When many people think of old plants, they might consider plantation hemlocks and oaks that grow for centuries. Such examples are just the tip of the iceberg, however, because some of the oldest plants on the planet stick around for many thousands of years.
Consider the famous redwoods of California. Scientists dated some of these trees at almost 2,000 years old, which puts them on par with modern religious institutions.
Junipers at Lake Tahoe have been found to be around 1,000 years old. In Oaxaca, Mexico, a cypress known as El Árbol del Tule is believed to be around 1,500 years old, yet it still sends forth vibrant greenery from a trunk with a 46-foot diameter. The heaviest known organism on the planet is a quaking aspen named Pando. Although this Utah grove appears to be a group of different trees, it’s actually a colony composed of clones of a single individual with connected root systems. Although Pando’s many tree-like stems are about 130 years old on average, its roots have been dated to a whopping 80,000 years old, which predates modern Homo sapiens by quite a fair measure.

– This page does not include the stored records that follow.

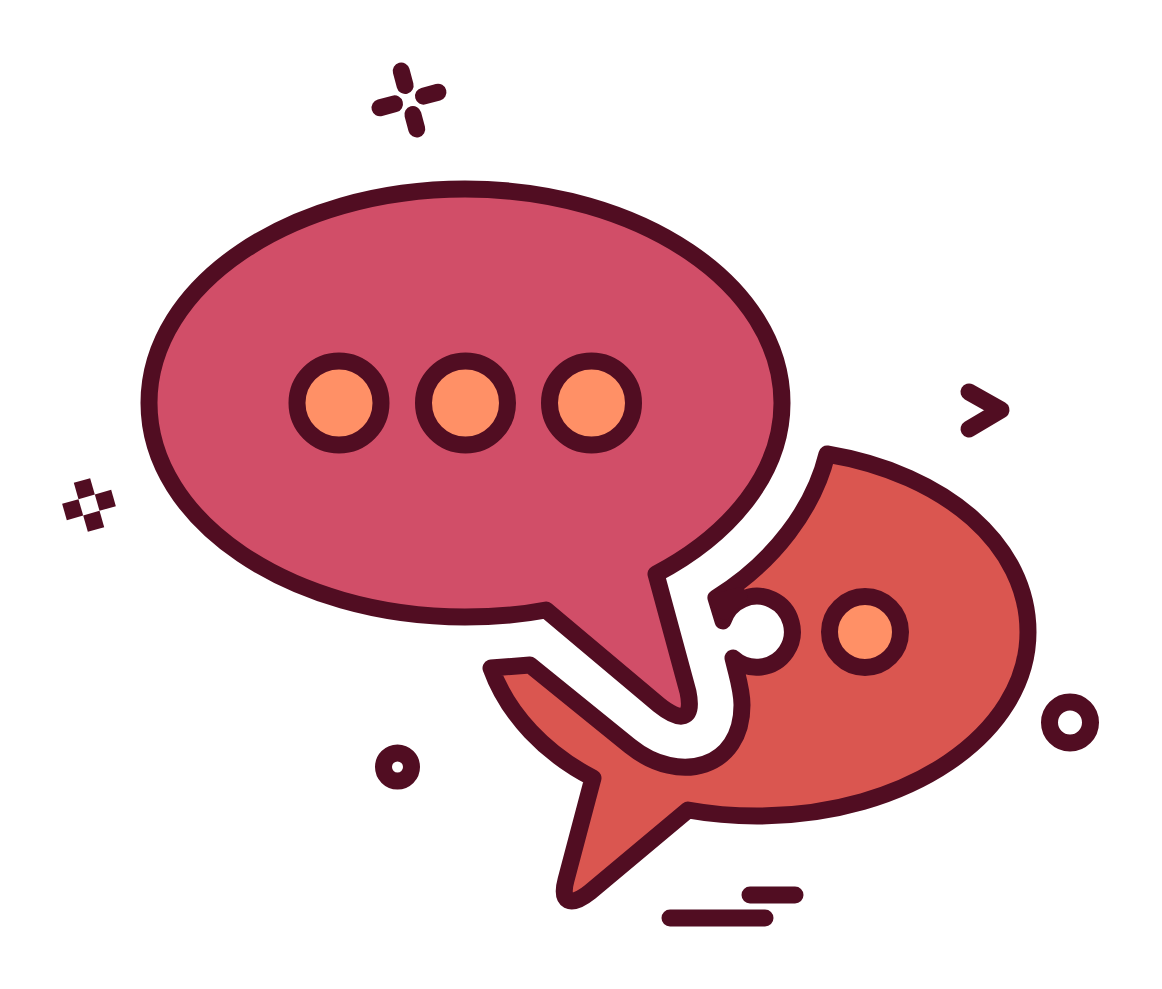
<!DOCTYPE html>
<html lang="en">
<head>
<meta charset="utf-8">
<title>Chat bubbles icon</title>
<style>
:root {
  --paper: #ffffff;
  --outline: #510d22;
  --front-bubble: #d14e68;
  --back-bubble: #da5650;
  --dot: #ff9066;
}
html, body { margin: 0; background: var(--paper); overflow: hidden; }
.icon { display: block; width: 1162px; height: 989px; }
.lines { fill: none; stroke: var(--outline); stroke-width: 17; stroke-linecap: round; stroke-linejoin: round; }
.front { fill: var(--front-bubble); }
.back { fill: var(--back-bubble); }
.dot { fill: var(--dot); }
.checker { fill: var(--outline); }
</style>
</head>
<body>
<svg class="icon" viewBox="0 0 1162 989" role="img" aria-label="Two overlapping speech bubbles with typing dots">
  <defs>
    <rect id="check" x="-8.5" y="-25.5" width="17" height="17"/>
    <path id="ray" d="M0 -15V-30"/>
  </defs>

  <g class="lines">
    <g id="back-bubble">
      <path class="back" d="M827 454C947 474 1028 546 1028 632C1028 734 907 816 757 816C733 816 710 814 688 810L590 892C570 908 560 902 566 880L593 778C546 754 508 715 491 668L530 665L630 746C680 786 742 768 742 705C742 690 738 679 733 658A35.5 35.5 0 1 0 723 621L716 598C774 562 814 508 827 454Z"/>
      <path d="M720 601L739 596L725 611"/>
      <circle class="dot" cx="865" cy="632" r="35.5"/>
    </g>

    <g id="front-bubble">
      <path class="front" d="M656 574C732 534 782 472 782 403C782 285 640 189 465 189C291 189 149 285 149 403C149 521 291 617 465 617C493 617 520 615 546 610L659 705C680 722 694 721 688 692Z"/>
      <circle class="dot" cx="339" cy="403" r="42"/>
      <circle class="dot" cx="465.500" cy="403" r="42"/>
      <circle class="dot" cx="591.500" cy="403" r="42"/>
    </g>

    <g id="sparkle" transform="translate(409 100) rotate(-15)">
      <use href="#ray"/>
      <use href="#ray" transform="rotate(90)"/>
      <use href="#ray" transform="rotate(180)"/>
      <use href="#ray" transform="rotate(270)"/>
    </g>

    <path id="chevron" d="M969 392L1001 410L969 429"/>
    <circle id="large-ring" cx="1070" cy="722.500" r="20.500"/>
    <circle id="small-ring" cx="397.500" cy="767" r="14"/>
    <path id="ground-dashes" d="M750 895H795M670 918H765"/>
  </g>

  <g id="checker-cross" class="checker" transform="translate(89 505) rotate(-16)">
    <use href="#check"/>
    <use href="#check" transform="rotate(90)"/>
    <use href="#check" transform="rotate(180)"/>
    <use href="#check" transform="rotate(270)"/>
  </g>
</svg>
</body>
</html>
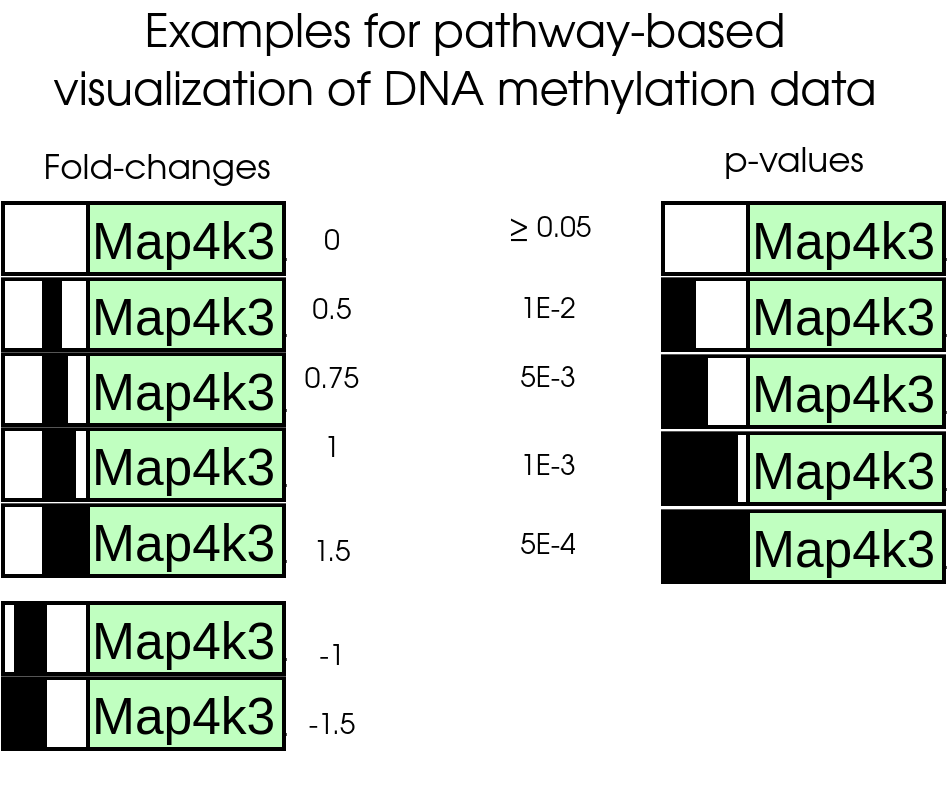
<!DOCTYPE html>
<html lang="en">
<head>
<meta charset="utf-8">
<title>Examples for pathway-based visualization of DNA methylation data</title>
<style>
:root {
  --ink: #000;
  --paper: #fff;
  --gene: #c0ffc0;
  --seam: #555;
}
* { box-sizing: border-box; margin: 0; padding: 0; }
html, body { width: 947px; height: 800px; overflow: hidden; background: var(--paper); }
.chart {
  position: relative; width: 947px; height: 800px; overflow: hidden;
  color: var(--ink); font-family: "TeX Gyre Adventor", "Century Gothic", sans-serif;
}
/* Text hangs on a baseline 60px below the top of its box */
.line { display: block; position: absolute; line-height: 0; white-space: nowrap; font-weight: 400; text-align: center; }
.line::before { content: ""; display: inline-block; width: 0; height: 60px; }
h1 { font-size: 45.4px; font-weight: 400; }
h1 .line { left: 0; width: 930px; }
h2 { font-size: 34.3px; }
.value { width: 120px; font-size: 28px; top: calc(var(--base) * 1px - 60px); }
.fold .value { left: 272px; }
.pval .value { left: 488px; }

.gene { position: absolute; width: 285px; height: 75px; top: calc(var(--top) * 1px); background: var(--paper); border: 4px solid var(--ink); }
.fold .gene { left: 1px; }
.pval .gene { left: 661px; }
.gene::after { content: ""; position: absolute; left: 281px; top: 53px; width: 1px; height: 3px; background: var(--seam); }
.gene.stacked::before { content: ""; position: absolute; z-index: 1; left: -4px; top: -4px; width: 285px; height: 1px; background: var(--seam); }
.bar { position: absolute; top: -4px; height: 75px; left: calc(var(--from) * 1px - 4px); width: calc((var(--to) - var(--from)) * 1px); background: var(--ink); }
.name { position: absolute; left: 81px; top: 0; width: 196px; height: 67px; background: var(--gene); border-left: 4px solid var(--ink); }
.name .line { left: 2px; top: -6px; font: 51.5px/0 "Liberation Sans", Arial, sans-serif; }
</style>
</head>
<body>
<main class="chart">
  <h1>
    <span class="line" style="top:-13px">Examples for pathway-based</span>
    <span class="line" style="top:45px">visualization of DNA methylation data</span>
  </h1>

  <section class="fold">
    <h2 class="line" style="left:7px;top:119px;width:300px">Fold-changes</h2>
    <div class="gene" style="--top:201"><div class="name"><span class="line">Map4k3</span></div></div>
    <div class="gene stacked" style="--top:277"><i class="bar" style="--from:41;--to:61"></i><div class="name"><span class="line">Map4k3</span></div></div>
    <div class="gene stacked" style="--top:352"><i class="bar" style="--from:41;--to:67"></i><div class="name"><span class="line">Map4k3</span></div></div>
    <div class="gene stacked" style="--top:427"><i class="bar" style="--from:41;--to:75"></i><div class="name"><span class="line">Map4k3</span></div></div>
    <div class="gene stacked" style="--top:503"><i class="bar" style="--from:41;--to:87"></i><div class="name"><span class="line">Map4k3</span></div></div>
    <div class="gene" style="--top:601"><i class="bar" style="--from:13;--to:46"></i><div class="name"><span class="line">Map4k3</span></div></div>
    <div class="gene stacked" style="--top:676"><i class="bar" style="--from:0;--to:46"></i><div class="name"><span class="line">Map4k3</span></div></div>
    <span class="line value" style="--base:250">0</span>
    <span class="line value" style="--base:319">0.5</span>
    <span class="line value" style="--base:388">0.75</span>
    <span class="line value" style="--base:457">1</span>
    <span class="line value" style="--base:561">1.5</span>
    <span class="line value" style="--base:665">-1</span>
    <span class="line value" style="--base:734">-1.5</span>
  </section>

  <section class="pval">
    <h2 class="line" style="left:694px;top:112px;width:200px">p-values</h2>
    <span class="line value" style="--base:237;left:490px">≥ 0.05</span>
    <span class="line value" style="--base:318">1E-2</span>
    <span class="line value" style="--base:387">5E-3</span>
    <span class="line value" style="--base:475">1E-3</span>
    <span class="line value" style="--base:554">5E-4</span>
    <div class="gene" style="--top:201"><div class="name"><span class="line">Map4k3</span></div></div>
    <div class="gene stacked" style="--top:277"><i class="bar" style="--from:0;--to:35"></i><div class="name"><span class="line">Map4k3</span></div></div>
    <div class="gene stacked" style="--top:354"><i class="bar" style="--from:0;--to:47"></i><div class="name"><span class="line">Map4k3</span></div></div>
    <div class="gene stacked" style="--top:431"><i class="bar" style="--from:0;--to:77"></i><div class="name"><span class="line">Map4k3</span></div></div>
    <div class="gene stacked" style="--top:509"><i class="bar" style="--from:0;--to:87"></i><div class="name"><span class="line">Map4k3</span></div></div>
  </section>
</main>
</body>
</html>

It’s easy to see why spectacular ancient trees take the spotlight so often, but they’re not the only types of vegetation with long-lasting tenacity. One box huckleberry shrub colony in Pennsylvania is believed to be around 8,000 years old. In the Mojave Desert, a ring of creosote bushes named King Clone may be more than 11,000 years old. Although time and scientific limitations make it hard to tell exactly when these kinds of organisms first got started, there’s no disputing that they beat humans hands-down when it comes to staying power.